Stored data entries
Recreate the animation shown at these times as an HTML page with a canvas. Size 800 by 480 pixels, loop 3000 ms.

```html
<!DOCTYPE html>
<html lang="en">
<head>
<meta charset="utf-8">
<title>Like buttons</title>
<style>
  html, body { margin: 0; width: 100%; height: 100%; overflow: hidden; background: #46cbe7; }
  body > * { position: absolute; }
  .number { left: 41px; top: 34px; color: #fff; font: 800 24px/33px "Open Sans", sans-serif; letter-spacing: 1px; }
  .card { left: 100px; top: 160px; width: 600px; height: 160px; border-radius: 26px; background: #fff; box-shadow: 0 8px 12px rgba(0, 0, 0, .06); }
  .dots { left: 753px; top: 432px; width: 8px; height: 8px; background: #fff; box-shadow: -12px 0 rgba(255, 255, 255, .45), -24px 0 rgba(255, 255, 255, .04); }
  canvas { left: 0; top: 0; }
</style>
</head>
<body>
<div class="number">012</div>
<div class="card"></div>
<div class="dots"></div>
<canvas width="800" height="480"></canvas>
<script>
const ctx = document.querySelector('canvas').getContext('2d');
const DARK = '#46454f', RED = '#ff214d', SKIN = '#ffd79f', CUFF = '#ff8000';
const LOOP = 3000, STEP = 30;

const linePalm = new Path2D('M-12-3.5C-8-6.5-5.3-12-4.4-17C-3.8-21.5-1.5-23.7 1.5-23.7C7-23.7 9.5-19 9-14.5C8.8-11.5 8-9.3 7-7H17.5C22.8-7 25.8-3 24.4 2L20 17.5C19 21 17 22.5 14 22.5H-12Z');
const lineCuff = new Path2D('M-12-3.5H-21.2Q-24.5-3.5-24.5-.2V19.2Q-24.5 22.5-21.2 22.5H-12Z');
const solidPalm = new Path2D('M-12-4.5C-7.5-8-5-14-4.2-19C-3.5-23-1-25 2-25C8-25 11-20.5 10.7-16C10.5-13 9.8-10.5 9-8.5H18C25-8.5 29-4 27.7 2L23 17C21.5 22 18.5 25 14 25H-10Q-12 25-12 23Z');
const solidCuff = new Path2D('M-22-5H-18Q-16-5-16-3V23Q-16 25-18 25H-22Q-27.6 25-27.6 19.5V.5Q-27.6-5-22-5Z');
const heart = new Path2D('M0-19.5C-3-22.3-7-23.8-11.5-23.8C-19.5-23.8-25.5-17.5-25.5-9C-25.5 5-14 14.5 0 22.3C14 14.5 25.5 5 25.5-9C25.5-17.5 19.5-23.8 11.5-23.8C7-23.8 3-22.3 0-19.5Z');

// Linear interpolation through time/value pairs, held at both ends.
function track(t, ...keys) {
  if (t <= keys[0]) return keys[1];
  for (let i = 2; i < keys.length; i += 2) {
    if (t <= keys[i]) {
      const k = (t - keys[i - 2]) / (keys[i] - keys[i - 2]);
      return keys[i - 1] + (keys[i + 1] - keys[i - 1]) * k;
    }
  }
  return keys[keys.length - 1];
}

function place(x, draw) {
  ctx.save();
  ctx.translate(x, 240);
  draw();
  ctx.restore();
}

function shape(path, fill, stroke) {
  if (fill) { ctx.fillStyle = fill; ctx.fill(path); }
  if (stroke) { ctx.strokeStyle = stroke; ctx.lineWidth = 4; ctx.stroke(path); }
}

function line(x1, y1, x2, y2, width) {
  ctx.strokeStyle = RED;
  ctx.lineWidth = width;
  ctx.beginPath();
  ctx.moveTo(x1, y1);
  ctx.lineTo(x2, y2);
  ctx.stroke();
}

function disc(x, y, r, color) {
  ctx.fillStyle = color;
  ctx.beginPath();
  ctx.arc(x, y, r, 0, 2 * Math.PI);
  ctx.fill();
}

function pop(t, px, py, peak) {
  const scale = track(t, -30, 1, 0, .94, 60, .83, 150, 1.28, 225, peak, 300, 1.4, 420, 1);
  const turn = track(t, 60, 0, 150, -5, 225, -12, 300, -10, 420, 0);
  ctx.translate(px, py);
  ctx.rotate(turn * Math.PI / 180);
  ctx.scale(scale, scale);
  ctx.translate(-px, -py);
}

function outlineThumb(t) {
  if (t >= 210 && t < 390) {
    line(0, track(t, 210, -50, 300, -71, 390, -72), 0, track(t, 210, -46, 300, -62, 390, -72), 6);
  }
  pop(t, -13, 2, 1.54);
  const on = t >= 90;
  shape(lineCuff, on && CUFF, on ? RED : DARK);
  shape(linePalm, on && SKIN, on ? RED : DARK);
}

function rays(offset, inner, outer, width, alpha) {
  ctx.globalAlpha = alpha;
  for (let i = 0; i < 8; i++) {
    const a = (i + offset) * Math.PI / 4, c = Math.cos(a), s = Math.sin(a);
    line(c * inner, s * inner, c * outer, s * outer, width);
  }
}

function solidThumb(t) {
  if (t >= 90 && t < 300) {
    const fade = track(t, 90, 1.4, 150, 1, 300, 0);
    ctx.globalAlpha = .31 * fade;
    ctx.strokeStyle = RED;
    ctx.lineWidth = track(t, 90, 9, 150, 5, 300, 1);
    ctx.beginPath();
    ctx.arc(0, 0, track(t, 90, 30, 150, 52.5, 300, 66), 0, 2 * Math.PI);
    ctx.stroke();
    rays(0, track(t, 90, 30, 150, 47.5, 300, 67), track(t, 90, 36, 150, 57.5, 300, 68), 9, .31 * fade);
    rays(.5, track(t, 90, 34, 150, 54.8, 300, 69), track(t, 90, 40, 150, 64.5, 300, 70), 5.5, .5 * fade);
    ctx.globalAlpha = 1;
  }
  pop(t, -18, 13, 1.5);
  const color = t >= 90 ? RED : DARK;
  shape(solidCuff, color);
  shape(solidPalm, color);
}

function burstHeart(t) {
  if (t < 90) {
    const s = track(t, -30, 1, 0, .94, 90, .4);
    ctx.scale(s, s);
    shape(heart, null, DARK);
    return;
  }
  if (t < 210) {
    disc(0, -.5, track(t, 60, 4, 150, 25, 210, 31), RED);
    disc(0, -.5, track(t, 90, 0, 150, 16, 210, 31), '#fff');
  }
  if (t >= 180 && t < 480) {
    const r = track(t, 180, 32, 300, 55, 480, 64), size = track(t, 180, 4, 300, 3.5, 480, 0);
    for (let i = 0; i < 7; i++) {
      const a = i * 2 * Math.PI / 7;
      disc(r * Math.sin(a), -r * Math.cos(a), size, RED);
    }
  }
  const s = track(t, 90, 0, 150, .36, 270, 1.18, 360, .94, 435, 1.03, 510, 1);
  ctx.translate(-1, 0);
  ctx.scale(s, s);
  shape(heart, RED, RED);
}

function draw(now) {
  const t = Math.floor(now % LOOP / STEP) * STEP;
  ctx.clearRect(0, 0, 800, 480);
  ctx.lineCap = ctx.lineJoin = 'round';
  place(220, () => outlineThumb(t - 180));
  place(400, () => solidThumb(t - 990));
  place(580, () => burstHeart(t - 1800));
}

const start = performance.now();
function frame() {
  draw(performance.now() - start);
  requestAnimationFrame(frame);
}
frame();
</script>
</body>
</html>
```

◆ **WHAT YOU SHOULD DO**: Each line above must be reproduced exactly as it stands.

◆ **EXPECTED ANSWER**:
Recreate the animation shown at these times as an HTML page with a canvas. Size 800 by 480 pixels, loop 3000 ms.

```html
<!DOCTYPE html>
<html lang="en">
<head>
<meta charset="utf-8">
<title>Like buttons</title>
<style>
  html, body { margin: 0; width: 100%; height: 100%; overflow: hidden; background: #46cbe7; }
  body > * { position: absolute; }
  .number { left: 41px; top: 34px; color: #fff; font: 800 24px/33px "Open Sans", sans-serif; letter-spacing: 1px; }
  .card { left: 100px; top: 160px; width: 600px; height: 160px; border-radius: 26px; background: #fff; box-shadow: 0 8px 12px rgba(0, 0, 0, .06); }
  .dots { left: 753px; top: 432px; width: 8px; height: 8px; background: #fff; box-shadow: -12px 0 rgba(255, 255, 255, .45), -24px 0 rgba(255, 255, 255, .04); }
  canvas { left: 0; top: 0; }
</style>
</head>
<body>
<div class="number">012</div>
<div class="card"></div>
<div class="dots"></div>
<canvas width="800" height="480"></canvas>
<script>
const ctx = document.querySelector('canvas').getContext('2d');
const DARK = '#46454f', RED = '#ff214d', SKIN = '#ffd79f', CUFF = '#ff8000';
const LOOP = 3000, STEP = 30;

const linePalm = new Path2D('M-12-3.5C-8-6.5-5.3-12-4.4-17C-3.8-21.5-1.5-23.7 1.5-23.7C7-23.7 9.5-19 9-14.5C8.8-11.5 8-9.3 7-7H17.5C22.8-7 25.8-3 24.4 2L20 17.5C19 21 17 22.5 14 22.5H-12Z');
const lineCuff = new Path2D('M-12-3.5H-21.2Q-24.5-3.5-24.5-.2V19.2Q-24.5 22.5-21.2 22.5H-12Z');
const solidPalm = new Path2D('M-12-4.5C-7.5-8-5-14-4.2-19C-3.5-23-1-25 2-25C8-25 11-20.5 10.7-16C10.5-13 9.8-10.5 9-8.5H18C25-8.5 29-4 27.7 2L23 17C21.5 22 18.5 25 14 25H-10Q-12 25-12 23Z');
const solidCuff = new Path2D('M-22-5H-18Q-16-5-16-3V23Q-16 25-18 25H-22Q-27.6 25-27.6 19.5V.5Q-27.6-5-22-5Z');
const heart = new Path2D('M0-19.5C-3-22.3-7-23.8-11.5-23.8C-19.5-23.8-25.5-17.5-25.5-9C-25.5 5-14 14.5 0 22.3C14 14.5 25.5 5 25.5-9C25.5-17.5 19.5-23.8 11.5-23.8C7-23.8 3-22.3 0-19.5Z');

// Linear interpolation through time/value pairs, held at both ends.
function track(t, ...keys) {
  if (t <= keys[0]) return keys[1];
  for (let i = 2; i < keys.length; i += 2) {
    if (t <= keys[i]) {
      const k = (t - keys[i - 2]) / (keys[i] - keys[i - 2]);
      return keys[i - 1] + (keys[i + 1] - keys[i - 1]) * k;
    }
  }
  return keys[keys.length - 1];
}

function place(x, draw) {
  ctx.save();
  ctx.translate(x, 240);
  draw();
  ctx.restore();
}

function shape(path, fill, stroke) {
  if (fill) { ctx.fillStyle = fill; ctx.fill(path); }
  if (stroke) { ctx.strokeStyle = stroke; ctx.lineWidth = 4; ctx.stroke(path); }
}

function line(x1, y1, x2, y2, width) {
  ctx.strokeStyle = RED;
  ctx.lineWidth = width;
  ctx.beginPath();
  ctx.moveTo(x1, y1);
  ctx.lineTo(x2, y2);
  ctx.stroke();
}

function disc(x, y, r, color) {
  ctx.fillStyle = color;
  ctx.beginPath();
  ctx.arc(x, y, r, 0, 2 * Math.PI);
  ctx.fill();
}

function pop(t, px, py, peak) {
  const scale = track(t, -30, 1, 0, .94, 60, .83, 150, 1.28, 225, peak, 300, 1.4, 420, 1);
  const turn = track(t, 60, 0, 150, -5, 225, -12, 300, -10, 420, 0);
  ctx.translate(px, py);
  ctx.rotate(turn * Math.PI / 180);
  ctx.scale(scale, scale);
  ctx.translate(-px, -py);
}

function outlineThumb(t) {
  if (t >= 210 && t < 390) {
    line(0, track(t, 210, -50, 300, -71, 390, -72), 0, track(t, 210, -46, 300, -62, 390, -72), 6);
  }
  pop(t, -13, 2, 1.54);
  const on = t >= 90;
  shape(lineCuff, on && CUFF, on ? RED : DARK);
  shape(linePalm, on && SKIN, on ? RED : DARK);
}

function rays(offset, inner, outer, width, alpha) {
  ctx.globalAlpha = alpha;
  for (let i = 0; i < 8; i++) {
    const a = (i + offset) * Math.PI / 4, c = Math.cos(a), s = Math.sin(a);
    line(c * inner, s * inner, c * outer, s * outer, width);
  }
}

function solidThumb(t) {
  if (t >= 90 && t < 300) {
    const fade = track(t, 90, 1.4, 150, 1, 300, 0);
    ctx.globalAlpha = .31 * fade;
    ctx.strokeStyle = RED;
    ctx.lineWidth = track(t, 90, 9, 150, 5, 300, 1);
    ctx.beginPath();
    ctx.arc(0, 0, track(t, 90, 30, 150, 52.5, 300, 66), 0, 2 * Math.PI);
    ctx.stroke();
    rays(0, track(t, 90, 30, 150, 47.5, 300, 67), track(t, 90, 36, 150, 57.5, 300, 68), 9, .31 * fade);
    rays(.5, track(t, 90, 34, 150, 54.8, 300, 69), track(t, 90, 40, 150, 64.5, 300, 70), 5.5, .5 * fade);
    ctx.globalAlpha = 1;
  }
  pop(t, -18, 13, 1.5);
  const color = t >= 90 ? RED : DARK;
  shape(solidCuff, color);
  shape(solidPalm, color);
}

function burstHeart(t) {
  if (t < 90) {
    const s = track(t, -30, 1, 0, .94, 90, .4);
    ctx.scale(s, s);
    shape(heart, null, DARK);
    return;
  }
  if (t < 210) {
    disc(0, -.5, track(t, 60, 4, 150, 25, 210, 31), RED);
    disc(0, -.5, track(t, 90, 0, 150, 16, 210, 31), '#fff');
  }
  if (t >= 180 && t < 480) {
    const r = track(t, 180, 32, 300, 55, 480, 64), size = track(t, 180, 4, 300, 3.5, 480, 0);
    for (let i = 0; i < 7; i++) {
      const a = i * 2 * Math.PI / 7;
      disc(r * Math.sin(a), -r * Math.cos(a), size, RED);
    }
  }
  const s = track(t, 90, 0, 150, .36, 270, 1.18, 360, .94, 435, 1.03, 510, 1);
  ctx.translate(-1, 0);
  ctx.scale(s, s);
  shape(heart, RED, RED);
}

function draw(now) {
  const t = Math.floor(now % LOOP / STEP) * STEP;
  ctx.clearRect(0, 0, 800, 480);
  ctx.lineCap = ctx.lineJoin = 'round';
  place(220, () => outlineThumb(t - 180));
  place(400, () => solidThumb(t - 990));
  place(580, () => burstHeart(t - 1800));
}

const start = performance.now();
function frame() {
  draw(performance.now() - start);
  requestAnimationFrame(frame);
}
frame();
</script>
</body>
</html>
```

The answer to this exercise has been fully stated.